Lee Westwood leads the way after opening round of Scottish Open

Lee Westwood made the most of a favourable draw and some previous local knowledge to fire a flawless 62 in pursuit of a second ASI Scottish Open title, 22 years after the first.

Westwood carded two eagles in the space of five holes and added five birdies to finish nine under par in the GBP 5.4million event at the Renaissance Club, a shot ahead of Sweden’s Alexander Bjork and Holland’s Joost Luiten.

Scotland’s Scott Jamieson headed the 15-strong home challenge on seven under, with compatriot Craig Lee another stroke back alongside England’s Robert Rock and Finland’s Kalle Samooja.

The early starters were faced with cold, damp and windy conditions, but Westwood was among the afternoon wave who acknowledged they had benefited from considerably calmer and warmer weather.

“I opened the curtains this morning and thought, ‘ooh, that looks rough’,” said the 47-year-old, who won the Scottish Open at Loch Lomond in 1998.

“But that was the forecast, chilly and damp and then clearing up as the day went on.

“You’ve still got to make hay while the sun shines or the wind drops and I did that. You’ve got to be patient. If you’re not three or four under early you can start chasing and getting aggressive. You have to break it down and play the course on its merits.

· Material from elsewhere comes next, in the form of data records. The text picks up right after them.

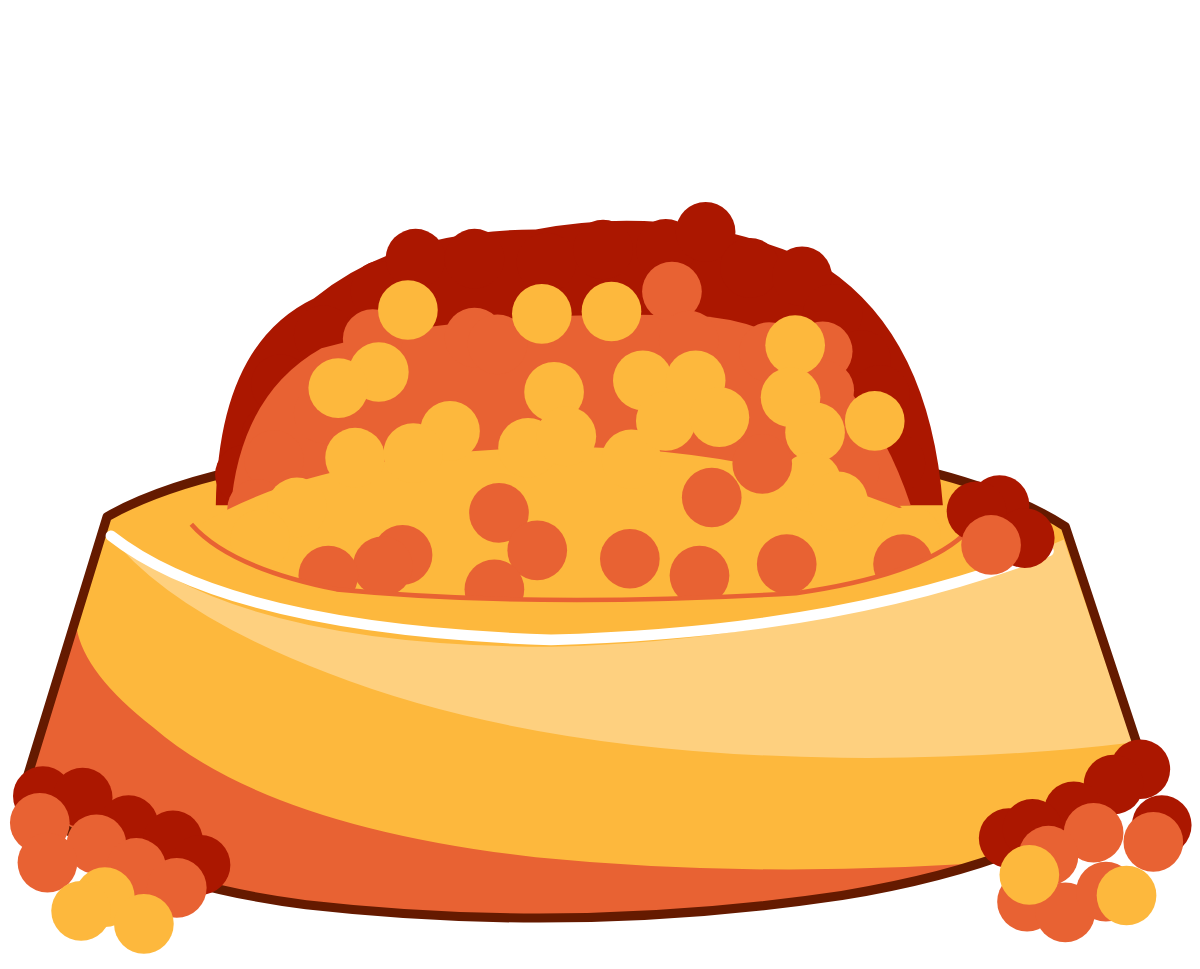
<!DOCTYPE html>
<html lang="en">
<head>
<meta charset="utf-8">
<title>Bowl of Kibble</title>
<link rel="stylesheet" href="https://fonts.googleapis.com/css2?family=Nunito&display=swap">
<style>
:root{
  --kibble-red:#ab1700;
  --kibble-orange:#e86233;
  --kibble-yellow:#fdb83d;
  --bowl-light:#fed07f;
  --bowl-outline:#651a00;
  --rim-white:#ffffff;
  --paper:#ffffff;
}
html,body{margin:0;padding:0;overflow:hidden;background:var(--paper);font-family:"Nunito",sans-serif;}
.canvas{width:1200px;height:969px;display:block;}
.red{fill:var(--kibble-red);}
.orange{fill:var(--kibble-orange);}
.yellow{fill:var(--kibble-yellow);}
.light{fill:var(--bowl-light);}
</style>
</head>
<body>
<svg class="canvas" viewBox="0 0 1568 1266" preserveAspectRatio="none" role="img" aria-label="Pet bowl heaped with kibble">
  <defs>
    <circle id="kibble" r="39"/>
    <clipPath id="bowl-clip">
      <path d="M140,675 Q300,585 700,572 Q1200,565 1392,688 L1495,1000 Q1400,1120 1100,1170 Q750,1222 400,1182 Q150,1150 28,1040 Z"/>
    </clipPath>
    <clipPath id="food-clip">
      <path d="M0,0 H1568 V700 L1258,700 Q1200,752 1040,775 Q700,795 440,770 Q300,742 250,685 L0,685 Z"/>
    </clipPath>
  </defs>

  <g id="bowl">
    <g clip-path="url(#bowl-clip)">
      <rect class="orange" x="0" y="560" width="1568" height="700"/>
      <path class="yellow" d="M0,560 L1568,560 L1568,1100 Q1100,1160 700,1120 Q350,1080 200,950 Q110,880 100,820 L0,820 Z"/>
      <path class="light" d="M140,695 Q300,845 720,845 Q1100,835 1390,705 L1480,970 Q1300,992 1100,990 Q700,985 430,880 Q220,800 140,695 Z"/>
    </g>
    <path d="M140,675 Q300,585 700,572 Q1200,565 1392,688 L1495,1000 Q1400,1120 1100,1170 Q750,1222 400,1182 Q150,1150 28,1040 Z" fill="none" stroke="var(--bowl-outline)" stroke-width="12" stroke-linejoin="round"/>
  </g>

  <g id="food-mound" clip-path="url(#food-clip)">
    <path class="red" d="M282,660 Q285,450 410,390 Q520,300 700,300 Q900,262 1080,350 Q1215,440 1232,660 Z"/>
    <g class="red">
      <use href="#kibble" x="423" y="438"/><use href="#kibble" x="367" y="502"/>
      <use href="#kibble" x="355" y="568"/><use href="#kibble" x="320" y="620"/>
      <use href="#kibble" x="497" y="380"/><use href="#kibble" x="543" y="338"/>
      <use href="#kibble" x="620" y="338"/><use href="#kibble" x="714" y="343"/>
      <use href="#kibble" x="788" y="326"/><use href="#kibble" x="870" y="325"/>
      <use href="#kibble" x="922" y="303"/><use href="#kibble" x="980" y="350"/>
      <use href="#kibble" x="1048" y="361"/><use href="#kibble" x="1088" y="410"/>
      <use href="#kibble" x="1125" y="470"/><use href="#kibble" x="1150" y="516"/>
      <use href="#kibble" x="1170" y="605"/><use href="#kibble" x="1140" y="560"/>
    </g>
    <path class="orange" d="M300,690 Q305,520 420,455 Q600,405 900,412 Q1110,420 1190,660 Z"/>
    <g class="orange">
      <use href="#kibble" x="487" y="443"/><use href="#kibble" x="620" y="441"/>
      <use href="#kibble" x="650" y="450"/><use href="#kibble" x="878" y="381"/>
      <use href="#kibble" x="900" y="445"/><use href="#kibble" x="1005" y="460"/>
      <use href="#kibble" x="1075" y="459"/><use href="#kibble" x="1077" y="510"/>
      <use href="#kibble" x="1110" y="615"/><use href="#kibble" x="423" y="540"/>
      <use href="#kibble" x="358" y="601"/><use href="#kibble" x="336" y="665"/>
      <use href="#kibble" x="1150" y="690"/>
    </g>
    <path class="yellow" d="M255,690 Q400,595 700,585 Q1000,575 1258,700 L1258,800 L255,800 Z"/>
    <g class="yellow">
      <use href="#kibble" x="533" y="405"/><use href="#kibble" x="708" y="410"/>
      <use href="#kibble" x="799" y="407"/><use href="#kibble" x="1039" y="451"/>
      <use href="#kibble" x="495" y="486"/><use href="#kibble" x="442" y="507"/>
      <use href="#kibble" x="724" y="512"/><use href="#kibble" x="840" y="497"/>
      <use href="#kibble" x="909" y="497"/><use href="#kibble" x="1033" y="519"/>
      <use href="#kibble" x="1143" y="550"/><use href="#kibble" x="588" y="563"/>
      <use href="#kibble" x="464" y="598"/><use href="#kibble" x="388" y="663"/>
      <use href="#kibble" x="540" y="592"/><use href="#kibble" x="690" y="585"/>
      <use href="#kibble" x="740" y="570"/><use href="#kibble" x="825" y="600"/>
      <use href="#kibble" x="870" y="550"/><use href="#kibble" x="940" y="545"/>
      <use href="#kibble" x="1065" y="565"/><use href="#kibble" x="1060" y="630"/>
      <use href="#kibble" x="1095" y="655"/><use href="#kibble" x="1190" y="700"/>
      <use href="#kibble" x="340" y="705"/>
    </g>
    <g class="orange">
      <use href="#kibble" x="652" y="670"/><use href="#kibble" x="702" y="719"/>
      <use href="#kibble" x="930" y="650"/><use href="#kibble" x="996" y="606"/>
      <use href="#kibble" x="823" y="730"/><use href="#kibble" x="914" y="752"/>
      <use href="#kibble" x="1028" y="737"/><use href="#kibble" x="526" y="725"/>
      <use href="#kibble" x="500" y="740"/><use href="#kibble" x="429" y="752"/>
      <use href="#kibble" x="646" y="770"/><use href="#kibble" x="1180" y="737"/>
    </g>
  </g>

  <g id="bowl-lip">
    <path d="M250,685 Q300,742 440,770 Q700,795 1040,775 Q1200,752 1258,700" fill="none" stroke="var(--kibble-orange)" stroke-width="6"/>
    <path d="M145,700 Q300,822 720,836 Q1100,826 1370,720" fill="none" stroke="var(--rim-white)" stroke-width="14" stroke-linecap="round"/>
  </g>

  <g id="rim-kibble">
    <g class="red"><use href="#kibble" x="1306" y="660"/><use href="#kibble" x="1276" y="668"/><use href="#kibble" x="1339" y="703"/></g>
    <use class="orange" href="#kibble" x="1295" y="712"/>
  </g>

  <g id="spill-left">
    <g class="red">
      <use href="#kibble" x="56" y="1040"/><use href="#kibble" x="108" y="1042"/>
      <use href="#kibble" x="168" y="1078"/><use href="#kibble" x="226" y="1098"/>
      <use href="#kibble" x="262" y="1130"/>
    </g>
    <g class="orange">
      <use href="#kibble" x="52" y="1075"/><use href="#kibble" x="126" y="1103"/>
      <use href="#kibble" x="62" y="1127"/><use href="#kibble" x="178" y="1134"/>
      <use href="#kibble" x="231" y="1160"/>
    </g>
    <g class="yellow">
      <use href="#kibble" x="137" y="1172"/><use href="#kibble" x="106" y="1190"/>
      <use href="#kibble" x="188" y="1207"/>
    </g>
  </g>

  <g id="spill-right">
    <g class="red">
      <use href="#kibble" x="1490" y="1005"/><use href="#kibble" x="1455" y="1025"/>
      <use href="#kibble" x="1403" y="1060"/><use href="#kibble" x="1518" y="1078"/>
      <use href="#kibble" x="1318" y="1095"/><use href="#kibble" x="1349" y="1083"/>
    </g>
    <g class="orange">
      <use href="#kibble" x="1429" y="1088"/><use href="#kibble" x="1370" y="1118"/>
      <use href="#kibble" x="1507" y="1100"/><use href="#kibble" x="1342" y="1178"/>
      <use href="#kibble" x="1392" y="1192"/><use href="#kibble" x="1445" y="1165"/>
    </g>
    <g class="yellow">
      <use href="#kibble" x="1345" y="1143"/><use href="#kibble" x="1472" y="1170"/>
    </g>
  </g>
</svg>
</body>
</html>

Lee Westwood
England’s Lee Westwood (left) and Ian Poulter walk to the 15th tee during the first round of the ASI Scottish Open (Jane Barlow/PA)

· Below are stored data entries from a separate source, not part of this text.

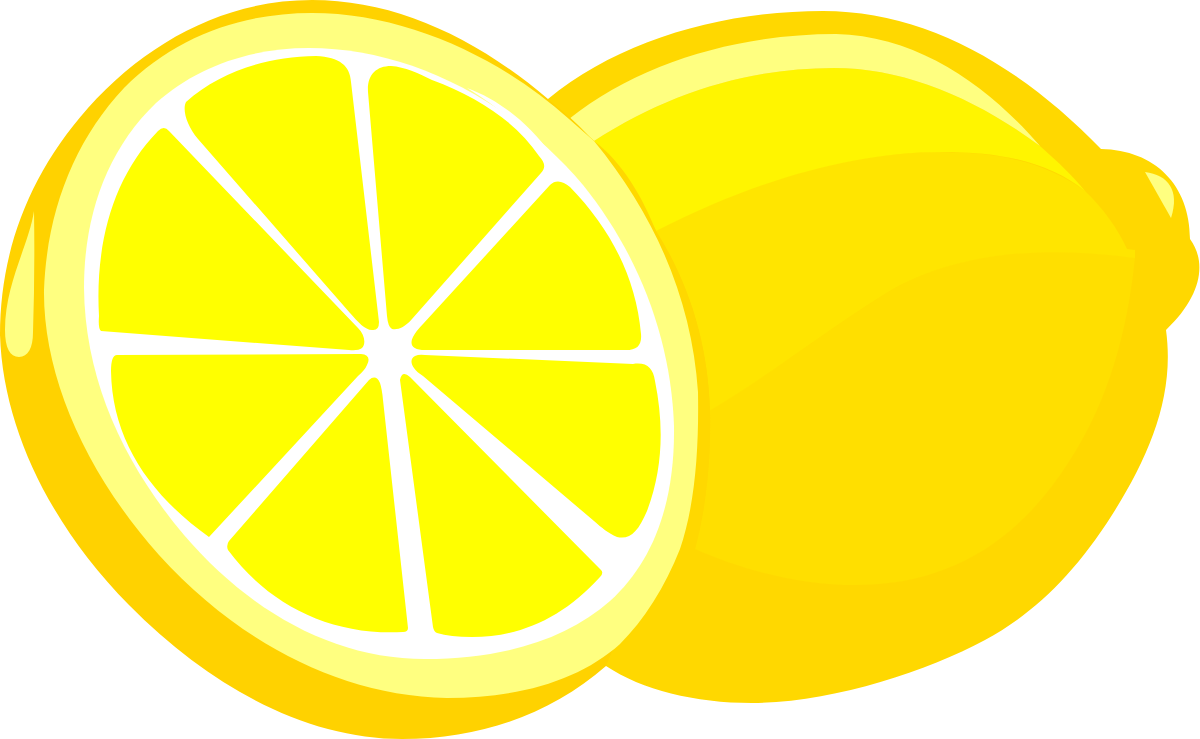
<!DOCTYPE html>
<html lang="en">
<head>
<meta charset="utf-8">
<title>Lemons</title>
<style>
:root {
  --paper: #ffffff;
  --peel: #ffd800;
  --peel-cut: #ffd200;
  --body: #ffdf00;
  --body-mid: #ffe500;
  --body-light: #fff500;
  --shine: #ffff80;
  --pulp: #ffff00;
}
html, body { margin: 0; width: 1200px; height: 739px; overflow: hidden; background: var(--paper); }
svg { display: block; }
.peel { fill: var(--peel); }
.peel-cut { fill: var(--peel-cut); }
.body { fill: var(--body); }
.body-mid { fill: var(--body-mid); }
.body-light { fill: var(--body-light); }
.shine { fill: var(--shine); }
.pith { fill: var(--paper); }
.pulp { fill: var(--pulp); }
</style>
</head>
<body>
<svg width="1200" height="739" viewBox="0 0 1200 739" role="img" aria-label="A halved lemon in front of a whole lemon">
  <g id="whole-lemon">
    <path class="peel" d="M548 99C620 40 722 11 823 11C925 11 1020 65 1101 149C1155 150 1190 185 1190 239C1207 262 1202 296 1166 330C1175 395 1150 455 1112 515C1075 573 1035 613 985 640C925 672 830 703 752 703C695 703 642 690 606 666L560 500Z"/>
    <path class="body" d="M640 400L709 410C770 375 820 335 880 297C950 252 1040 243 1135 257C1128 330 1108 402 1070 460C1020 540 950 585 855 585C800 585 742 570 695 549L640 520Z"/>
    <path class="body-mid" d="M640 232C740 180 850 152 942 152C1005 152 1050 165 1085 191C1103 208 1118 229 1127 249L1135 250V258C1040 245 950 252 880 297C820 335 770 375 709 411L640 420Z"/>
    <path class="body-light" d="M580 150L594 141C670 92 750 68 834 68C905 68 975 98 1040 146C1058 162 1073 176 1085 191C1050 163 1005 152 942 152C850 152 752 182 656 231L600 190Z"/>
    <path class="shine" d="M569 119C640 62 740 34 836 34C920 36 990 88 1040 146C975 98 905 68 834 68C750 68 670 92 594 141Z"/>
    <path class="shine" d="M1145 172C1168 175 1180 190 1171 218Z"/>
  </g>

  <g id="half-lemon">
    <path class="peel" d="M548 99C590 132 628 176 656 231C690 285 708 345 710 411C711 460 706 508 695 549L680 549L600 400L530 100Z"/>
    <path class="peel-cut" d="M548 99C475 37 395 0 312 0C225 0 147 42 88 108C27 177 0 254 0 335C3 430 52 527 129 605C214 691 310 739 402 739C482 739 552 713 606 666L650 560L656 231C628 177 592 134 548 99Z"/>
    <path class="peel" d="M569 119L594 141C622 162 642 196 656 231C690 285 708 345 710 411C711 460 706 508 695 549L681 549L600 400Z"/>
    <path class="shine" d="M312 13C405 13 500 57 569 119L594 141C655 215 692 300 698 392C699 450 695 505 680 549C665 587 644 620 620 644C580 680 520 698 447 698C340 696 238 642 159 555C85 472 43 375 44 290C47 210 75 140 124 88C176 36 242 13 312 13Z"/>
    <path class="shine" d="M34 211C29 245 5 283 5 330C5 348 10 357 19 357C28 357 33 348 33 332Q35 270 34 211Z"/>
    <path class="pith" d="M309 48C250 48 196 67 156 103C107 150 84 215 84 288C85 382 125 465 184 535C251 613 335 659 425 659C504 659 567 639 610 601C654 561 675 502 674 426C671 340 640 256 583 185C509 98 407 48 309 48Z"/>
    <g id="segments" class="pulp">
      <path d="M186 102C220 72 265 57 316 56C340 57 350 66 351 82L379 322Q379 331 372 330C365 330 358 322 350 313L198 139C187 126 182 110 186 102Z"/>
      <path d="M368 92C367 75 376 66 391 66C405 67 418 73 432 80C478 97 516 122 539 156C545 163 546 167 541 173L412 319C404 328 398 330 392 329Q388 327 387 316Z"/>
      <path d="M550 185C556 179 563 181 570 187C610 228 636 277 641 334C642 345 637 350 626 350L425 350C413 350 409 345 413 337Q416 331 423 324Z"/>
      <path d="M425 355L633 364C647 362 653 368 655 381C664 425 663 469 647 511C638 532 630 540 617 537C608 533 602 528 594 521L423 376C410 368 409 359 415 356Q419 354 425 355Z"/>
      <path d="M400 380Q402 370 410 377L601 570Q604 573 600 577C563 618 520 637 472 637Q450 637 437 633Q434 632 433 627Z"/>
      <path d="M369 380Q376 374 380 383Q382 389 383 400L408 628Q408 632 403 632C330 636 268 604 228 550Q226 545 229 541Z"/>
      <path d="M117 355L361 354Q372 355 367 365Q365 370 358 376L209 537C150 495 112 440 111 371Q111 355 117 355Z"/>
      <path d="M158 131Q164 125 169 131L358 328C365 335 366 344 362 348Q358 351 349 350L101 331Q98 329 99 316C95 246 112 178 158 131Z"/>
    </g>
    <path class="pith" d="M467 88C500 100 530 125 550 153L541 154C522 126 496 106 467 88Z"/>
  </g>
</svg>
</body>
</html>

“That’s how I’ve been playing for a few weeks, starting on the tee, trying to hit in the right place on the fairway. Playing the US Open taught me a lot. My game has been disciplined the last few weeks.”

Westwood practised at the Renaissance Club in the week before finishing 13th in the US Open at Winged Foot and had plenty of other experience of the venue to draw upon from the time he lived in Edinburgh.

“I’ve played here loads of times,” added Westwood, who won his 25th European Tour title in Abu Dhabi in January, the last Rolex Series event before this week due to the disruption caused by the coronavirus pandemic.

“If I had a full day to practise I would come out here and hit balls for two or three hours, playing nine holes. I know the course pretty well.

“Myself and Sam (his son and caddie) came up and played it before the US Open with one eye on this week. I like the course and there’s not a lot else to do, is there? Knowing it will help if conditions change, obviously.”

Jamieson carded nine birdies and two bogeys in his 64 and said: “Seven under on any day is a good score but on a day like this, in what feels like a big event, is a great way to start the week.

“When I went for breakfast it did not look very nice outside but that was the forecast, as the day went on it would improve so we certainly got the better half of the draw.

“I was a bit scrappy out of the blocks but managed to steal a birdie on the second, made a good up and down on the next for another and started to hit some good shots after that.

“The rain had softened the course and there was no wind to speak of, so if you were swinging well you were going to have some chances.”

Defending champion Bernd Wiesberger carded an opening one-under-par 70, with playing partner Tommy Fleetwood a shot better off after recovering from two over par after nine holes with four birdies on the back nine.